Michael Edmond is an infectious disease specialist and the Chief Quality Officer for the University of Iowa Hospitals and Clinics. He says that hospitals across the nation are on a learning curve when it comes to handling Ebola patients.
“We always felt that unprotected exposures to infectious diseases were more risky than those that were protected. […] We saw the exact opposite in this case. [...] We’ve learned that as patients get sicker with Ebola, the infectivity increases markedly, these patients become very infectious. And even with appropriate gear, transmissions occurred, most likely because of the difficulties of removing the gear.”
Edmond the preparation includes hundreds of employees at the UIHC. He adds that though they’re already undergoing procedural training, that training is likely to change when the CDC releases new guidelines in the next couple of days.
The Ebola outbreak continues to be concentrated in West Africa.

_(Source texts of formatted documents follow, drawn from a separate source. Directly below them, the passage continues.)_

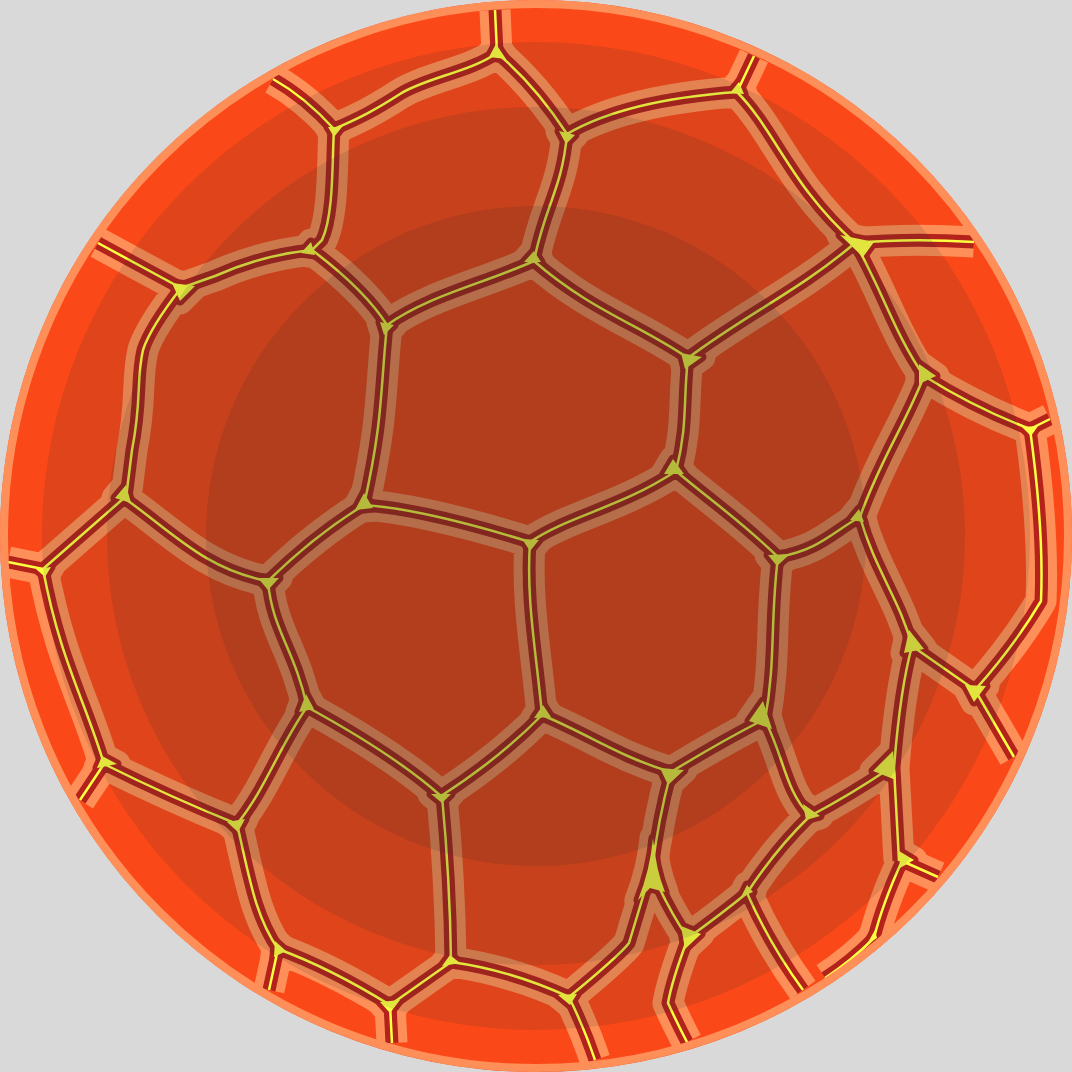
<!DOCTYPE html>
<html lang="en">
<head>
<meta charset="utf-8">
<title>Cracked lava sphere</title>
<style>
:root {
  --backdrop: #d9d9d9;
  --lava: #fa4818;
  --rim: #ff8f58;
  --crust: #b3231c;
  --glow: #ffff42;
  --shade: rgb(25, 46, 40);
}
html, body { margin: 0; overflow: hidden; background: var(--backdrop); }
svg { display: block; width: 1072px; height: 1072px; }
.body { fill: var(--lava); }
.rim { fill: none; stroke: var(--rim); stroke-width: 8; }
.halo, .crust, .glow { stroke-linejoin: round; }
.halo { stroke: var(--rim); fill: var(--rim); }
.crust { stroke: var(--crust); fill: var(--crust); }
.glow { stroke: var(--glow); }
.vein { fill: none; }
.halo .vein { stroke-width: 31; }
.halo .joint { stroke-width: 27; }
.crust .vein { stroke-width: 13; }
.crust .joint { stroke-width: 9; }
.glow .vein { stroke-width: 2.5; }
.glow .joint { stroke: none; fill: var(--glow); }
.shading { fill: var(--shade); fill-opacity: .12; }
</style>
</head>
<body>
<svg viewBox="0 0 1072 1072" role="img" aria-label="Orange sphere covered with glowing cracks">
  <defs>
    <clipPath id="sphere"><circle cx="536" cy="536" r="530"/></clipPath>
    <path id="veins" d="
      M495 10L497 53C470 72 425 78 400 94S360 118 334 129
      M273 79Q305 97 334 129C332 160 334 215 322 240L312 250
      Q262 255 215 276L181 288L98 243
      M181 288Q150 328 143 350C136 380 142 400 132 450L126 498
      M312 250Q365 290 387 325C430 295 480 285 534 261
      C545 205 562 190 567 134Q535 85 497 53
      M567 134Q625 100 737 92L754 56
      M737 92C775 130 790 185 855 243Q910 238 974 242
      M855 243C880 285 895 335 924 376
      M855 243C800 290 745 315 688 358
      M534 261C590 310 640 325 688 358C683 400 688 425 676 471
      M387 325C380 395 383 420 364 505C410 508 475 525 530 542
      C570 515 620 508 676 471C710 500 740 520 778 557
      C820 550 835 530 860 517C880 460 905 425 924 376
      Q975 408 1030 429L1050 419
      M1030 429Q1044 530 1041 601Q1015 645 975 690L912 646
      M975 690L1014 757
      M860 517C875 570 900 600 912 646Q900 690 894 768L899 861
      M890 768Q850 795 810 816
      M778 557C770 620 776 660 765 720C785 760 785 790 810 816
      M763 720Q720 742 671 772C620 757 590 735 542 715
      C536 650 526 600 530 542
      M542 715Q500 758 441 796Q395 755 307 707
      C295 650 272 630 268 581Q315 535 364 505
      M268 581C205 570 170 530 124 498L43 569L8 562
      M43 569C60 660 85 700 104 764L80 800
      M104 764Q170 797 237 824C265 790 280 745 307 707
      M237 824C250 880 255 915 278 949L269 990
      M278 949Q330 968 390 1005L392 1043
      M390 1005L451 962Q450 880 442 796
      M451 962Q510 970 569 997Q585 1030 595 1060
      M569 997Q620 955 629 943L645 890
      M652 870Q658 820 671 772
      M658 885Q672 915 688 938Q672 980 668 1003Q678 1025 687 1042
      M688 938Q720 915 747 893Q775 850 810 816
      M747 893Q770 945 803 990
      M938 877L902 861Q882 905 874 938Q850 962 825 978"/>
    <path id="joints" d="
      M496 44L506 59L489 57Z
      M328 127L342 127L334 137Z
      M559 131L575 135L566 144Z
      M311 242L315 255L301 253Z
      M172 283L195 286L180 301Z
      M380 322L394 325L384 335Z
      M534 251L541 262L524 262Z
      M739 82L744 94L730 93Z
      M840 235L874 242L863 257Z
      M681 353L702 357L685 369Z
      M919 364L936 376L919 384Z
      M1022 427L1038 426L1031 436Z
      M673 459L684 474L664 474Z
      M522 539L539 540L530 551Z
      M364 493L373 508L355 510Z
      M859 509L864 522L850 520Z
      M768 555L790 554L777 566Z
      M126 485L131 503L115 498Z
      M36 569L51 567L45 577Z
      M258 578L279 578L268 590Z
      M306 694L314 709L299 712Z
      M543 705L551 717L534 718Z
      M431 794L451 794L442 803Z
      M660 768L684 770L668 785Z
      M763 701L772 729L749 721Z
      M803 804L820 816L806 820Z
      M909 630L924 649L904 653Z
      M965 685L986 686L974 702Z
      M893 751L896 780L873 771Z
      M899 851L914 860L900 868Z
      M102 756L117 764L97 768Z
      M227 822L245 819L238 832Z
      M275 941L286 951L274 957Z
      M450 955L460 963L442 966Z
      M380 1002L400 1000L390 1013Z
      M558 995L577 994L570 1005Z
      M653 838Q656 870 665 892L650 888L638 900Q650 870 653 838Z
      M681 926L701 934L685 949Z
      M747 885L753 892L741 897Z
      M875 930L877 938L867 944Z"/>
    <g id="cracks">
      <use href="#veins" class="vein"/>
      <use href="#joints" class="joint"/>
    </g>
  </defs>
  <circle class="body" cx="536" cy="536" r="536"/>
  <g clip-path="url(#sphere)">
    <g class="halo">
      <use href="#veins" fill="none" stroke-width="31"/>
      <use href="#joints" stroke-width="27"/>
    </g>
    <g class="crust">
      <use href="#veins" fill="none" stroke-width="13"/>
      <use href="#joints" stroke-width="9"/>
    </g>
    <g class="glow">
      <use href="#veins" class="vein" stroke-width="2.5"/>
      <use href="#joints" class="joint"/>
    </g>
  </g>
  <circle class="rim" cx="536" cy="536" r="532"/>
  <g class="shading">
    <circle cx="536" cy="536" r="494"/>
    <circle cx="536" cy="536" r="429"/>
    <circle cx="536" cy="536" r="330"/>
  </g>
</svg>
</body>
</html>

One Iowan, Kayla Casavant, says that though US media reports the capital city of Liberia, Monrovia, is “covered in dead bodies,” her experience in the city has been less dire.
“The past few weeks, things have stabilized a little bit. You see people start to go back about their normal activities, going to the market, going to business. [...] The biggest change is the mood of the population. When you talk to people, it’s always on their minds. Most people know someone who has died or been diagnosed with Ebola. People are on edge.”